There are so many different peoples living in Laos that it would be impossible for me to try to remember the characteristics of each group, but the Akha people make themselves memorable by living as high in the mountains as they can. 

On the way to visit a group at the top of a mountain, we came across another Akha village where a young girl was out near the side of the road cleaning cotton bolls.

You might notice that apart from the headscarf to protect her from the sun, and the thongs on her feet, she is clad entirely in traditional Akha garb. The Akha still live quite a traditional way of life, especially the women, who, I was told, often only speak Akha (and no Lao) and rarely leave the village, particularly not to live and work elsewhere.

Akha embroidered clothing is popular with tourists, in fact I scored a fabulous Akha jacket when I was in Laos two years ago (have you seen it? If not, click here and please ignore the terrible layout). Kommaly bargained with this group to buy a few pieces.

Most of the girls were actually not wearing anything Akha – except for their headgear. And their headgear shows that I shouldn’t really be calling them girls, because they are in fact married women, many of them with babies, although I’m pretty sure most of them were still only about 18 – at the oldest.

We were treated to lunch at the chief’s house when we got to the village at the top of the mountain. It’s not particularly appetising to look at, but this grey dish was DELICIOUS. It’s banana flower and lemongrass soup, and I must have had about a zillion helpings!

We were also treated to a fashion show of sorts, as the girl in the picture was helped to get all the heavy headgear on (over her totally modern outfit!). Once a woman is married, she wears this headgear all the time – apparently even to sleep in, although I’m hoping that I misunderstood that, as it would be so heavy! 

The headgear is covered in all kinds of embellishment including coins, beads and tassels, and it gets handed down over the generations as a form of portable wealth.

The embroidery is very intricate and colourful, with seemingly few rules, except that white must be used as it has some special meaning. This lady is holding a hip covering which has a coin and tassel attached to the corner. I bought something similar, but with no coin and tassel – the coins are often close to 100 years old and quite precious to the Akha, so they don’t like to part with them.

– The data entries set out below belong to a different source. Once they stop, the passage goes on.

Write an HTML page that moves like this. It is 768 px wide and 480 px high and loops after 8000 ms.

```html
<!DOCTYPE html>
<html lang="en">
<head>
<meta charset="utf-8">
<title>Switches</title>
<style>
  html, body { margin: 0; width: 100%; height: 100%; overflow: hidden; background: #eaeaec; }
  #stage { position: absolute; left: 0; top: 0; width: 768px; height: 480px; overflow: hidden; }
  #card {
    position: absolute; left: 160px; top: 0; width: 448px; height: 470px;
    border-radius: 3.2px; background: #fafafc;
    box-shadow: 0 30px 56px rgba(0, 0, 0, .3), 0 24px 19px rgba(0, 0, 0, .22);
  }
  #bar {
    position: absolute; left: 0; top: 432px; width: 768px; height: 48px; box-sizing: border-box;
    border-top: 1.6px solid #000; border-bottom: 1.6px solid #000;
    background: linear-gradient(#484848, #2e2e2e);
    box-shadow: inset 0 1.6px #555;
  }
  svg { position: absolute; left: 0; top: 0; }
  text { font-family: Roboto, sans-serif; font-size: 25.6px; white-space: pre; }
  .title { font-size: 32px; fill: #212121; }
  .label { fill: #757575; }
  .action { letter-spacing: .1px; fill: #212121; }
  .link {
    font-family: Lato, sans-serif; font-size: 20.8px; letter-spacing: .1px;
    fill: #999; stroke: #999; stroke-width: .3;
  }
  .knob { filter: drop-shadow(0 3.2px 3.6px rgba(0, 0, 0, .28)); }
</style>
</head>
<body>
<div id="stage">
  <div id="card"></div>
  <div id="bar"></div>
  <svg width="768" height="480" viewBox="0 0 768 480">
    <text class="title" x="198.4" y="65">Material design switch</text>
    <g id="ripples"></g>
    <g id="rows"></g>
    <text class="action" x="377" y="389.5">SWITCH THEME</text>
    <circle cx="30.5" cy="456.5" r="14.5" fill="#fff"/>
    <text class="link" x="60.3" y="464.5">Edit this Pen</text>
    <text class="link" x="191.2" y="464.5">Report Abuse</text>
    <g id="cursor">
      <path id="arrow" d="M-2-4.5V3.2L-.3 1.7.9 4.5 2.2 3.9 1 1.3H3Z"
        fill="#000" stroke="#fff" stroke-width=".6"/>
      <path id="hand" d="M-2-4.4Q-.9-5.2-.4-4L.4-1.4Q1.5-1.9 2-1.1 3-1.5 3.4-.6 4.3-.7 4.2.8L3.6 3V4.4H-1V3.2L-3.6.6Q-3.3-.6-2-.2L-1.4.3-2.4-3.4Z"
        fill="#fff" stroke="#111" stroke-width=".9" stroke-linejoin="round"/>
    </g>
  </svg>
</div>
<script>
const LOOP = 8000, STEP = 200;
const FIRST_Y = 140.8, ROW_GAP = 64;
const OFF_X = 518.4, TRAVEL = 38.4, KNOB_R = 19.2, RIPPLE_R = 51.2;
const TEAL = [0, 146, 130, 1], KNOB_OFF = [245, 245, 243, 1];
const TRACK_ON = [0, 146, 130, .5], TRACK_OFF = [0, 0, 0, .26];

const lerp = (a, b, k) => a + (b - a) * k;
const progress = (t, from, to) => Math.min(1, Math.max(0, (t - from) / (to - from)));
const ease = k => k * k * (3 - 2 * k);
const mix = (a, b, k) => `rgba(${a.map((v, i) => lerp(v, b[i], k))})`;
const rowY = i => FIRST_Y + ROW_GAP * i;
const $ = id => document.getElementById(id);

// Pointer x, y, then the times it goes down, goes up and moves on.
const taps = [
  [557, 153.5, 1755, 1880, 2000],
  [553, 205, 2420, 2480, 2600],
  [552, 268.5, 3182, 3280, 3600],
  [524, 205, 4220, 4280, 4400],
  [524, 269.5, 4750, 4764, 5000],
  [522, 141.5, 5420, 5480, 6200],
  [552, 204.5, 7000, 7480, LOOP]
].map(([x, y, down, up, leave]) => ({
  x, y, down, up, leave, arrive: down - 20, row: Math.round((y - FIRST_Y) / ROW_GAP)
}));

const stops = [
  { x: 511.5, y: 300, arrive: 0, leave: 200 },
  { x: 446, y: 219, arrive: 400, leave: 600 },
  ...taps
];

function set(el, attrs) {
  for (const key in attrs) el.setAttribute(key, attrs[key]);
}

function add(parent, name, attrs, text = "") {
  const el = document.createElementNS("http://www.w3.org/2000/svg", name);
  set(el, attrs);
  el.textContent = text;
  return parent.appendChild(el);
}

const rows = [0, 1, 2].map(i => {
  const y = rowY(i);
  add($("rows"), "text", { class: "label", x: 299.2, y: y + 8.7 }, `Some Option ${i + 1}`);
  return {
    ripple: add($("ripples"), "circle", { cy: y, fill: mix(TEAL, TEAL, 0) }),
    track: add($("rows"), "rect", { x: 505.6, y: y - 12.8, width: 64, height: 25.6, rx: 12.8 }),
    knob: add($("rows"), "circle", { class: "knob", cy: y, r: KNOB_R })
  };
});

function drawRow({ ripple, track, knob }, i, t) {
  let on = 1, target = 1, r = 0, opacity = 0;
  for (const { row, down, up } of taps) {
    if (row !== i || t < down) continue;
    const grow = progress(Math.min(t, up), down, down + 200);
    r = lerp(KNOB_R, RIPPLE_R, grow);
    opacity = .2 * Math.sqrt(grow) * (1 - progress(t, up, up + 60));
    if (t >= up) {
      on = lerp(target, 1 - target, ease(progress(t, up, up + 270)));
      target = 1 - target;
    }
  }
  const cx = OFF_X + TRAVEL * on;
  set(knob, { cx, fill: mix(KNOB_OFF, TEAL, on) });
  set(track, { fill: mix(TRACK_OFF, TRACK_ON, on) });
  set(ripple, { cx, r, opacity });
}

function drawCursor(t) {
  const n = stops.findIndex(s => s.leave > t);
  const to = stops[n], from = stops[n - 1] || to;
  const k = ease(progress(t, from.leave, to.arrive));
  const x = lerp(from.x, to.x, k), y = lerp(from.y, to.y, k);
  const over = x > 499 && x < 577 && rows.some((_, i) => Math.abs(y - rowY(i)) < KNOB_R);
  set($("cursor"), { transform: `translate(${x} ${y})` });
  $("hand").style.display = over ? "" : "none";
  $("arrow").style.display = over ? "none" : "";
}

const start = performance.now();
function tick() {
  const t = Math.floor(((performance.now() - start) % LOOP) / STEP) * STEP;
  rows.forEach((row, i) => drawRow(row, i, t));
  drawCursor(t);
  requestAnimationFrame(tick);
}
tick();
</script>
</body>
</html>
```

I ordered a few accessory samples from this group, but I’m not sure how long the embroidery takes, so have no idea when I’ll actually receive them. Soon, hopefully!